Bent over a computer tablet in war-torn northwest Syria, cartoonist Amani al-Ali takes her pen to the screen to sketch life in the embattled opposition bastion of Idlib.
"I'm trying to get across what others struggle to say.
Through her cartoons, Ali has boldly challenged traditions to comment on life in the anti-regime bastion, and to condemn seeming international indifference to civilian deaths.
Eid in Idlib
In one, the world is depicted as an ostrich burying its head in a mound of blood-drenched skulls as red missiles rain down all around.
In another, titled "Eid in Idlib", a warplane drops candy wrappers containing TNT, instead of the sweets usually distributed during the Muslim holiday.
"We see nothing but blood, darkness and destruction," she said.
'Broke with customs'
Though her cartoons have now been exhibited as far away as the Netherlands and United Kingdom, Ali had to study drawing on the sly growing up, because her father forbade it.
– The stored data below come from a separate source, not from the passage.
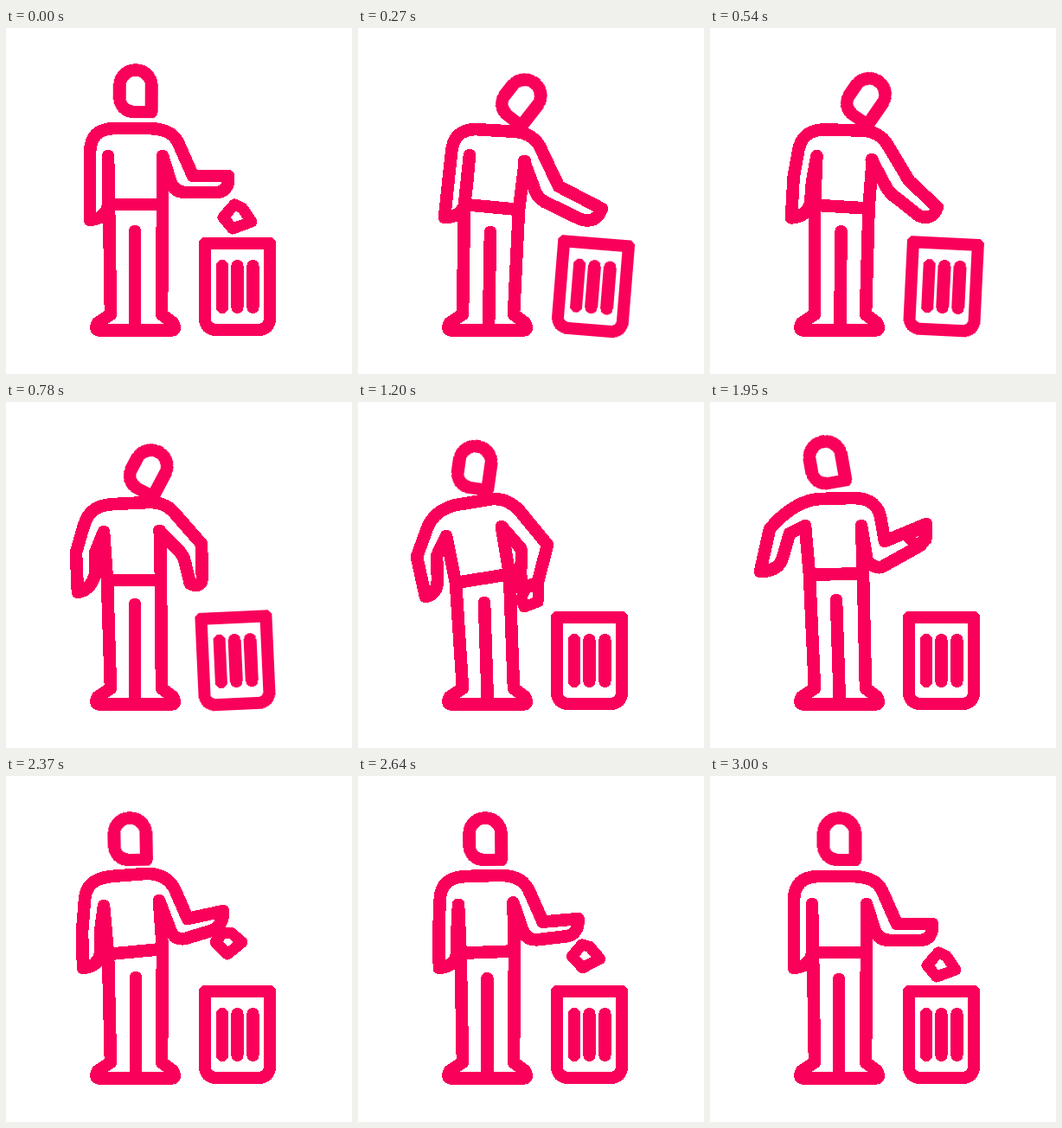
An HTML page without scripts that plays this animation: 400x400 px, repeating every 5.59 s.

```html
<!DOCTYPE html>
<html lang="en">
<head>
<meta charset="utf-8">
<title>Keep it tidy</title>
<style>
html, body { margin: 0; width: 100%; height: 100%; overflow: hidden; background: #fff; }
svg { display: block; width: 100vw; height: 100vh; }
.ink { fill: none; stroke: #f9005b; stroke-width: 14.6; stroke-linecap: round; stroke-linejoin: round; shape-rendering: crispEdges; }
.move { animation: 5590ms linear infinite; }

/* Poses: drop 0, lean 4.83, stand 13.95, pocket 21.47, raise 34.88, offer 42.4, rest 53.67 */
#head { animation-name: head; }
#arm-l { animation-name: arm-l; }
#shoulders { animation-name: shoulders; }
#arm-r { animation-name: arm-r; }
#trunk { animation-name: trunk; }
#legs { animation-name: legs; }
#paper { animation-name: paper, fall, show; stroke-width: 13; }
#bin { animation-name: bin; transform-origin: 267.5px 349px; stroke-width: 14.2; }

@keyframes head {
  0% { transform: translate(149.5px, 73px) rotate(0deg); animation-timing-function: ease-out; }
  4.83% { transform: translate(189px, 83px) rotate(38deg); animation-timing-function: ease-in; }
  13.95% { transform: translate(165px, 79.5px) rotate(28deg); animation-timing-function: ease-out; }
  21.47% { transform: translate(134.7px, 75.5px) rotate(8deg); animation-timing-function: ease-in-out; }
  34.88% { transform: translate(134.5px, 70px) rotate(-10deg); animation-timing-function: ease-in-out; }
  42.4% { transform: translate(143.5px, 73px) rotate(-1deg); animation-timing-function: ease-out; }
  53.67%, 100% { transform: translate(149.5px, 73px) rotate(0deg); }
}
@keyframes arm-l {
  0% { d: path("M118 148 L118 180 L118 205 Q116 220 97 222 L97 175 L97 145 C97 124 108 116 127 116"); animation-timing-function: ease-out; }
  4.83% { d: path("M129 147 L126 180 L123 205 Q118 219 100 219 L105 172 L108 145 C109 127 118 118 135 117"); animation-timing-function: ease-in; }
  13.95% { d: path("M113 150 L103 175 L103 200 Q97 218 83 220 L81 174 L90 143 C95 126 105 119 125 118"); animation-timing-function: ease-out; }
  21.47% { d: path("M102 155 L91 178 L92 205 Q92 222 78 225 L68 179 L80 146 C86 130 98 123 113 119"); animation-timing-function: ease-in-out; }
  34.88% { d: path("M110 143 L92 152 L84 180 Q79 196 58 196 L69 147 L76 139 C93 122 110 113 127 112"); animation-timing-function: ease-in-out; }
  42.4% { d: path("M113 150 L109 180 L109 205 Q107 220 89 222 L88 180 L91 143 C92 126 103 118 122 116"); animation-timing-function: ease-out; }
  53.67%, 100% { d: path("M118 148 L118 180 L118 205 Q116 220 97 222 L97 175 L97 145 C97 124 108 116 127 116"); }
}
@keyframes shoulders {
  0% { d: path("M127 116 L166 116 C188 117 196 124 201 137"); animation-timing-function: ease-out; }
  4.83% { d: path("M135 117 L184 120 C203 123 209 133 213 143"); animation-timing-function: ease-in; }
  13.95% { d: path("M125 118 L165 116 C182 116 190 122 198 132"); animation-timing-function: ease-out; }
  21.47% { d: path("M113 119 L156 112 C170 112 178 117 186 125"); animation-timing-function: ease-in-out; }
  34.88% { d: path("M127 112 L165 111 C188 111 196 122 198 138"); animation-timing-function: ease-in-out; }
  42.4% { d: path("M122 116 L160 113 C182 112 191 122 196 133"); animation-timing-function: ease-out; }
  53.67%, 100% { d: path("M127 116 L166 116 C188 117 196 124 201 137"); }
}
@keyframes arm-r {
  0% { d: path("M201 137 L216 171 L257 171 Q258 190 242 190 L208 190 Q194 190 190 177 L181 148"); animation-timing-function: ease-out; }
  4.83% { d: path("M213 143 L232 183 L282 209 Q275 227 257 221 L222 204 Q209 199 205 189 L192 154"); animation-timing-function: ease-in; }
  13.95% { d: path("M198 132 L226 164 L227 204 Q225 216 213 210 L207 185 Q205 177 200 172 L177 149"); animation-timing-function: ease-out; }
  21.47% { d: path("M186 125 L219 165 L208 208 Q205 210 189 216 L188 196 Q190 173 188 169 L166 144"); animation-timing-function: ease-in; }
  28.98% { d: path("M194 134 L208 160 L254 160 Q256 176 245 182 L205 192 Q193 190 183 180 L172 143"); animation-timing-function: ease-out; }
  34.88% { d: path("M198 138 L202 161 L250 141 Q251 158 243 166 L200 190 Q194 194 182 185 L175 143"); animation-timing-function: ease-in-out; }
  42.4% { d: path("M196 133 L210 165 L251 156 Q251 172 240 178 L207 188 Q194 190 190 178 L177 144"); animation-timing-function: ease-out; }
  53.67%, 100% { d: path("M201 137 L216 171 L257 171 Q258 190 242 190 L208 190 Q194 190 190 177 L181 148"); }
}
@keyframes trunk {
  0% { d: path("M118 148 L119 204 L181 204 L181 148"); animation-timing-function: ease-out; }
  4.83% { d: path("M129 147 L123 204 L186 210 L193 154"); animation-timing-function: ease-in; }
  13.95% { d: path("M113 150 L117 206 L179 206 L178 149"); animation-timing-function: ease-out; }
  21.47% { d: path("M102 155 L113 209 L175 199 L166 144"); animation-timing-function: ease-in-out; }
  34.88% { d: path("M110 143 L115 200 L177 198 L175 143"); animation-timing-function: ease-in-out; }
  42.4% { d: path("M113 150 L118 206 L181 200 L177 145"); animation-timing-function: ease-out; }
  53.67%, 100% { d: path("M118 148 L119 204 L181 204 L181 148"); }
}
@keyframes legs {
  0% { d: path("M119 204 L121 331 M181 204 L180 331 M149 235 L149 349"); animation-timing-function: ease-out; }
  4.83% { d: path("M123 204 L121 331 M186 210 L180 331 M153 236 L151 349"); animation-timing-function: ease-in; }
  13.95% { d: path("M117 206 L121 331 M179 206 L180 331 M149 234 L149 349"); animation-timing-function: ease-out; }
  21.47% { d: path("M113 209 L121 331 M175 199 L180 331 M146 232 L150 349"); animation-timing-function: ease-in-out; }
  34.88% { d: path("M115 200 L121 331 M177 198 L180 331 M146 229 L150 349"); animation-timing-function: ease-in-out; }
  42.4% { d: path("M118 206 L121 331 M181 200 L180 331 M150 233 L150 349"); animation-timing-function: ease-out; }
  53.67%, 100% { d: path("M119 204 L121 331 M181 204 L180 331 M149 235 L149 349"); }
}
@keyframes paper {
  0%, 10% { d: path("M251 219 L264 204 L273 208 L284 224 L262 232 Z"); }
  10.01%, 21.47% { d: path("M189 227 L193 216 L208 210 L208 231 L192 237 Z"); animation-timing-function: ease-in; }
  28.98% { d: path("M233 176 L242 169 L255 163 L258 180 L243 187 Z"); animation-timing-function: ease-out; }
  34.88% { d: path("M228 155 L238 149 L250 142 L250 159 L237 165 Z"); animation-timing-function: ease-in-out; }
  42.4% { d: path("M242 192 L251 181 L260 181 L273 192 L256 206 Z"); animation-timing-function: ease-out; }
  53.67%, 100% { d: path("M251 219 L264 204 L273 208 L284 224 L262 232 Z"); }
}
@keyframes fall {
  0% { transform: translateY(0); animation-timing-function: ease-in; }
  4.3%, 10% { transform: translateY(75px); }
  10.01%, 100% { transform: translateY(0); }
}
@keyframes show {
  0%, 4.3% { visibility: visible; }
  4.31%, 19.3% { visibility: hidden; }
  19.31%, 100% { visibility: visible; }
}
@keyframes bin {
  0%, 1.6% { transform: rotate(0deg); }
  4.83% { transform: rotate(4.6deg); animation-timing-function: ease-out; }
  6.4% { transform: rotate(6.2deg); animation-timing-function: ease-in-out; }
  13.95% { transform: rotate(-2.6deg); animation-timing-function: ease-in-out; }
  19.9%, 100% { transform: rotate(0deg); }
}
</style>
</head>
<body>
<svg viewBox="0 0 400 400">
  <g class="ink">
    <path id="paper" class="move" d="M251 219 L264 204 L273 208 L284 224 L262 232 Z"/>
    <g id="bin" class="move">
      <path fill="#fff" d="M230 249H305V335Q305 349 291 349H244Q230 349 230 335Z"/>
      <path d="M250 275V323M267.5 275V323M285.5 275V323"/>
    </g>
    <path d="M121 331L106 341Q102 349.4 108 349.4H192Q197 349.4 193 341L180 331"/>
    <path id="legs" class="move"/>
    <path id="trunk" class="move"/>
    <path id="arm-l" class="move"/>
    <path id="shoulders" class="move"/>
    <path id="arm-r" class="move"/>
    <path id="head" class="move" d="M18.5 24H0C-12 24 -18.5 17 -18.5 6V-6A18.5 18.5 0 0 1 18.5 -6Z"/>
  </g>
</svg>
</body>
</html>
```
"I consider myself to be a girl who broke with customs and tradition," Ali said.
"I confronted my parents and managed to impose the life I wanted for myself."
Her society, she said, frowned upon women who engaged in political satire through cartoons or art.
Syrian Cartoonist Amani al-Ali works on a painting in her home studio.
Fans and enemies
In her work, she criticises overpriced higher education.
Ali's work, she said, has earned her both fans and enemies.
"Many people tell me I should be careful, that I don't know what I'm doing," she said.
"The thing I hear most is that I'm a girl and I shouldn't be drawing such things."
But abroad, people are impressed.
Though she is unlikely to attend either without the necessary visa to travel, she hopes both will help to bust stereotypes about women in northwest Syria.
Standing in colourful hula hoops carefully spaced to illustrate social distancing, young children in a camp in war-torn Syria give an enthusiastic welcome to a puppet show staged to teach them about the coronavirus.
In Syria's capital, Mohammed Hallak blows through a long metal tube into billowing red-hot glass, trying to keep his waning craft alive despite a war that keeps clients away.
A Texan widow who discovered a love for French art during a trip to Paris in the 1970s is to donate another part of her vast collection of 19th-century masterpieces to France.
Rapper Offset was briefly detained by police officers during his Instagram Live. In a clip shared online on Saturday, an officer can be heard asking him to step out of the vehicle.
In an interview with podcaster Joe Rogan, Kanye said: "There couldn't be a better time to put a visionary in the captain's chair. I'm not here to down (President Donald) Trump or down (Democratic nominee Joe) Biden, I'm just here to express why God has called me to take this position. I'm a great leader because I listen and I'm empathetic. I do believe in world peace."
Adele has appeared as a host on Saturday Night Live, joking about her weight loss and explaining to fans why her next album is unfinished.